Sedentary behaviour in patients with rheumatoid arthritis: A qualitative study

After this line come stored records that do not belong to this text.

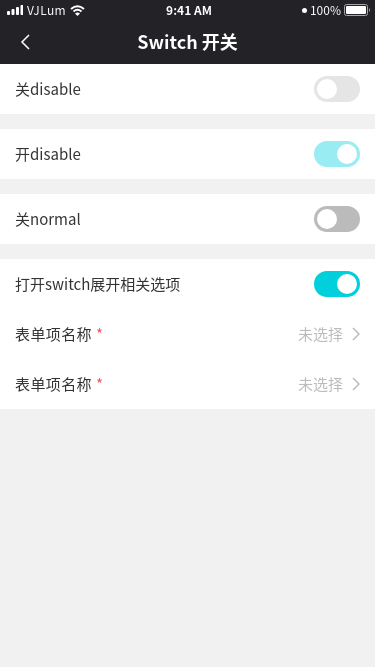
<!DOCTYPE html>
<html lang="zh-CN">
<head>
<meta charset="utf-8">
<title>Switch 开关</title>
<style>
:root {
  --bar: #232327;
  --page: #f1f1f1;
  --surface: #fff;
  --text: #333;
  --muted: #bbb;
  --required: #f25555;
  --accent: #00d0dc;
  --accent-disabled: #99ecf1;
  --off: #bbb;
  --off-disabled: #e5e5e5;
}
* { box-sizing: border-box; margin: 0; padding: 0; }
html, body { width: 375px; height: 667px; overflow: hidden; }
body {
  background: var(--page);
  color: var(--text);
  font: 15px/20px "Noto Sans CJK SC", "Noto Sans", sans-serif;
}
svg { display: block; flex: none; }
.top { height: 64px; background: var(--bar); color: #fff; }
.status {
  display: grid;
  grid-template-columns: 1fr auto 1fr;
  align-items: center;
  height: 20px;
  padding: 0 4px 0 7px;
  font-size: 12px;
  line-height: 20px;
}
.status-left, .status-right { display: flex; align-items: center; }
.status-left { gap: 4px; }
.status-right { justify-content: flex-end; gap: 3px; }
.carrier { letter-spacing: .4px; }
.time { font-weight: 700; }
.wireless { width: 5px; height: 5px; border-radius: 50%; background: #fff; }
.nav {
  display: grid;
  grid-template-columns: 50px 1fr 50px;
  align-items: center;
  height: 44px;
}
.back { display: block; padding-left: 20px; }
h1 { font-size: 18px; line-height: 24px; font-weight: 700; text-align: center; padding-bottom: 2px; }
main { display: flex; flex-direction: column; gap: 15px; }
.group { background: var(--surface); }
.row {
  display: flex;
  align-items: center;
  justify-content: space-between;
  height: 50px;
  padding: 0 15px;
}
.label { white-space: nowrap; }
.field .label { letter-spacing: .4px; }
.required { color: var(--required); margin-left: 4px; }
.value { display: flex; align-items: center; gap: 9px; color: var(--muted); }
.switch {
  display: flex;
  align-items: center;
  width: 46px;
  height: 26px;
  padding: 0 3px;
  border-radius: 13px;
  background: var(--off);
}
.switch::before { content: ""; width: 20px; height: 20px; border-radius: 50%; background: #fff; }
.switch.on { justify-content: flex-end; background: var(--accent); }
.switch.disabled { background: var(--off-disabled); }
.switch.on.disabled { background: var(--accent-disabled); }
</style>
</head>
<body>
<header class="top">
  <div class="status">
    <div class="status-left">
      <svg width="16" height="10" fill="#fff" aria-label="信号">
        <rect y="6" width="3" height="4" rx="1"/>
        <rect x="4.5" y="4" width="3" height="6" rx="1"/>
        <rect x="9" y="2" width="3" height="8" rx="1"/>
        <rect x="13.5" width="3" height="10" rx="1"/>
      </svg>
      <span class="carrier">VJLum</span>
      <svg width="15" height="11" fill="none" stroke="#fff" stroke-width="2" aria-label="无线网络">
        <path d="M1 4Q7.500 -1.500 14 4M3.500 6.500Q7.500 3 11.500 6.500"/>
        <path d="M5 8.500Q7.500 6.500 10 8.500L7.500 11Z" fill="#fff" stroke="none"/>
      </svg>
    </div>
    <span class="time">9:41 AM</span>
    <div class="status-right">
      <span class="wireless"></span>
      <span>100%</span>
      <svg width="27" height="12" aria-label="电量">
        <rect x=".5" y=".5" width="23" height="11" rx="2" fill="none" stroke="#a5a5a7"/>
        <rect x="2" y="2" width="20" height="8" rx="1" fill="#fff"/>
        <path d="M25 4Q27 6 25 8Z" fill="#a5a5a7"/>
      </svg>
    </div>
  </div>
  <nav class="nav">
    <span class="back">
      <svg width="10" height="16" fill="none" stroke="#fff" stroke-width="1.500" aria-label="返回"><path d="M9 1L2 8L9 15"/></svg>
    </span>
    <h1>Switch 开关</h1>
  </nav>
</header>
<main>
  <section class="group">
    <div class="row"><span class="label">关disable</span><span class="switch disabled" role="switch" aria-checked="false" aria-disabled="true" aria-label="关disable"></span></div>
  </section>
  <section class="group">
    <div class="row"><span class="label">开disable</span><span class="switch on disabled" role="switch" aria-checked="true" aria-disabled="true" aria-label="开disable"></span></div>
  </section>
  <section class="group">
    <div class="row"><span class="label">关normal</span><span class="switch" role="switch" aria-checked="false" aria-label="关normal"></span></div>
  </section>
  <section class="group">
    <div class="row"><span class="label">打开switch展开相关选项</span><span class="switch on" role="switch" aria-checked="true" aria-label="打开switch展开相关选项"></span></div>
    <div class="row field">
      <span class="label">表单项名称<span class="required">*</span></span>
      <span class="value">未选择
        <svg width="8" height="14" fill="none" stroke="#bbb" stroke-width="1.500"><path d="M1 1L7 7L1 13"/></svg>
      </span>
    </div>
    <div class="row field">
      <span class="label">表单项名称<span class="required">*</span></span>
      <span class="value">未选择
        <svg width="8" height="14" fill="none" stroke="#bbb" stroke-width="1.500"><path d="M1 1L7 7L1 13"/></svg>
      </span>
    </div>
  </section>
</main>
</body>
</html>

OBJECTIVES To evaluate the oxygen cost of gait and measure physical activity profiles, including time spent sedentary, in people with rheumatoid arthritis (RA) and matched controls. METHOD We recruited 19 people with RA and 19 controls matched for age, sex, and body mass index (BMI). Demographic details and clinical characteristics of the RA population were recorded. Oxygen uptake per metre walked (oxygen cost) was measured in the laboratory using a portable gas analyser. Activity profiles including the number of steps per day, time spent sedentary (sitting or lying down), and intensity of walking were recorded over 5 days using an activity monitor, from which physical activity was classified by intensity categories. Levels of pain, fatigue, anxiety, and depression were recorded. RESULTS People with RA walked with a slower self-selected gait speed (p < 0.001) than controls but there was no difference in the oxygen cost of walking (p = 0.992) between the groups. People with RA took fewer steps (p < 0.001), had increased sedentary time (p = 0.029) and lower time walking at cadences commensurate with moderate to vigorous physical activity (MVPA) compared to controls (p < 0.001). Pain, fatigue, and depression were higher in the RA group (all p < 0.001). CONCLUSIONS The oxygen cost of walking in this cohort of people with RA was similar to that of matched controls but there was an increase in time spent sedentary and a reduction in time spent at cadences commensurate with MVPA. Clinical symptoms such as depression, pain, and fatigue may explain the changes in activity/sedentary behaviours in people with RA and require further investigation.